On the other hand, are you handing your players unhealthy reward for just playing your game? Are there achievements every five minutes? I did some quick research and found this three-year-old article discussing that achievements sell games. The article also contends that the games are better productions as well. But then everyone joined the wagon. Rewarding your player just for playing your game can become unhealthy. I don't play many achievement-heavy games, but I'm sure you can tell me of some that have bothered you. And what about handing coins to your player just for starting the game? I find that unhealthy. That's what bothers me about Farmville. Not planting a farm, the fact that I'm not rewarded for how I run my farm, just rewarded for running it at all.
Other games stand on the razor's edge. In The World Ends With You they actually support your not playing the game. When you don't play for several hours or days, the game starts to accrue experience, and when you return you're given a reward directly related to how long you've been away. Please come back eventually, but no hurry. It's a clever mechanic that I think successfully skirts the line of healthy and unhealthy.
When making a game, when you are thinking about the moment to moment joys of the game, are you thinking about core or fluff? Are you just frosting a tasteless cake? (Oh this metaphor. But seriously.) The most important part of any game is the core loop, and how you give the player opportunity and choice to interact with the system you've made. Are you thinking about that? Are you providing depth or meaning to your gameworld? Are you giving the player power or limiting it for a purpose? And how are you framing the moments outside of the main loop? Are you rewarding every new crate opened with five minutes of joyful exposition? Or are you getting back to the game itself and challenging the player? Does your daily lottery really matter to the player or is it just a meaningless reward that drops a spoonful of sugar into your yogurt?
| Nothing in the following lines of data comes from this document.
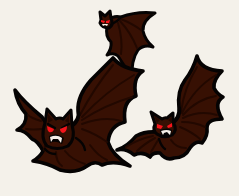
<!DOCTYPE html>
<html lang="en">
<head>
<meta charset="utf-8">
<title>Three bats</title>
<style>
:root { --paper: #f4f1ea; --fur: #371003; --shade: #220800; --ink: #050303; --eye: #f5141c; --fang: #f6efe8; }
html, body { margin: 0; overflow: hidden; background: var(--paper); }
svg { display: block; width: 239px; height: 196px; }
.body { fill: var(--fur); stroke: var(--ink); stroke-width: 3.6; stroke-linejoin: round; }
.small .body { stroke-width: 3; }
.fold { fill: none; stroke: var(--shade); stroke-width: 2; stroke-linecap: round; }
.line { fill: none; stroke: var(--ink); stroke-width: 2.4; stroke-linecap: round; stroke-linejoin: round; }
.head { fill: var(--fur); stroke: var(--ink); stroke-width: 3; stroke-linejoin: round; }
.ear { fill: var(--shade); }
.eye { fill: var(--eye); }
.mouth { fill: var(--ink); }
.fang { fill: var(--fang); }
</style>
</head>
<body>
<svg viewBox="0 0 239 196" role="img" aria-label="Three brown bats with red eyes in flight">
  <rect width="239" height="196" fill="var(--paper)"/>

  <g class="small" id="top-bat">
    <path class="body" d="M108 20Q114 15 121 17Q137 11 155 13Q142 21 143 31Q145 40 153 47Q144 44 138 50Q131 60 132 79Q125 66 118 56Q114 52 107 55Q112 48 111 42Q105 36 107 27Z"/>
    <path class="fold" d="M121 19Q133 24 141 30M120 21Q131 33 137 48M118 23Q123 40 121 54"/>
    <path class="line" d="M112 24Q117 22 121 17"/>
    <path class="head" d="M101 20L100 12L105 16L110 11L111 18Q114 25 109 28Q102 28 100 23Z"/>
    <path class="eye" d="M101 20L105 21L104 23L101 22ZM106 21L110 20L109 23L106 23Z"/>
    <path class="fang" d="M102 24H108L107 26L105 25L103 26Z"/>
  </g>

  <g id="left-bat">
    <path class="body" d="M15 90Q23 101 42 117L48 126L72 125Q80 119 78 111Q77 96 91 80Q102 69 113 58Q122 69 143 71Q132 78 136 96Q122 101 125 122Q110 125 108 142Q112 155 130 166Q113 160 102 165Q95 160 87 166Q76 174 60 170Q48 163 33 161Q40 157 43 151Q38 141 32 139Q25 130 17 130Q27 125 26 114Q17 104 15 90Z"/>
    <path class="fold" d="M80 115Q94 88 113 65M82 117Q105 92 134 75M82 120Q105 105 132 97M82 124Q104 116 121 121M82 129Q96 134 107 142M41 121Q31 118 28 115M42 129Q33 130 26 129M46 142L44 150M65 151Q72 160 85 164M56 152Q56 162 62 166M90 145Q98 156 107 160"/>
    <path class="line" d="M73 126Q80 121 79 112M76 138Q84 143 85 150M45 149Q49 154 55 154"/>
    <path class="head" d="M45 123L47 109L56 119Q60 117 63 119L71 110L72 125Q76 139 68 146Q57 151 47 146Q40 138 45 123Z"/>
    <path class="ear" d="M48 114L53 120L48 123ZM69 115L65 121L69 123Z"/>
    <path class="line" d="M48 124L55 128M69 124L62 128"/>
    <path class="eye" d="M47 126L54 129Q53 133 49 132Q47 130 47 126ZM60 129L67 126Q67 132 63 133Q60 132 60 129Z"/>
    <path class="mouth" d="M49 136Q57 132 64 138L62 144Q55 140 50 143Z"/>
    <path class="fang" d="M50 137Q57 134 62 138L61 143L58 139L53 139L51 142Z"/>
  </g>

  <g id="right-bat">
    <path class="body" d="M117 150Q128 146 136 136Q145 131 157 132L172 123Q180 117 179 108Q177 91 185 80Q193 70 197 56Q200 70 222 71Q213 80 214 88Q217 94 223 97Q213 103 222 119Q207 119 207 128Q208 136 202 143Q196 140 190 148Q185 158 174 158Q166 161 160 153Q153 152 150 157Q143 151 134 155Q126 148 117 150Z"/>
    <path class="fold" d="M181 112Q184 88 197 67M182 113Q194 88 216 75M183 115Q197 99 216 96M183 118Q200 110 217 115M182 122Q195 122 205 127M180 127Q192 132 200 139M153 136Q138 139 126 147M155 138Q144 144 137 151M158 140L151 152M171 140Q176 148 186 148"/>
    <path class="line" d="M174 123Q181 117 180 108M159 139Q161 146 165 149"/>
    <path class="head" d="M155 124L151 112L162 119Q165 117 167 118L173 113L173 122Q178 130 172 135Q164 139 157 134Q152 130 155 124Z"/>
    <path class="ear" d="M154 116L160 120L157 123ZM171 117L168 120L171 122Z"/>
    <path class="eye" d="M157 124L163 126L161 129L157 128ZM167 126L172 123L172 127L168 128Z"/>
    <path class="mouth" d="M160 130Q167 127 172 130L171 135Q165 138 161 134Z"/>
    <path class="fang" d="M161 131Q167 129 171 131L170 135L167 132L164 133L163 135Z"/>
  </g>
</svg>
</body>
</html>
My girlfriend said that donuts will always exist, and to just deny their existence will bring no absolution. I agree, give a player a donut, but I also want to encourage you as developers, don't be afraid to cut up some fruit, scramble some eggs, and maybe add a glass of milk to the breakfast before you serve it to your players.
*Edited Sunday, March 27th, 11am
Randy works on games and games and games, tweets, and has a website that he has neglected to update lately.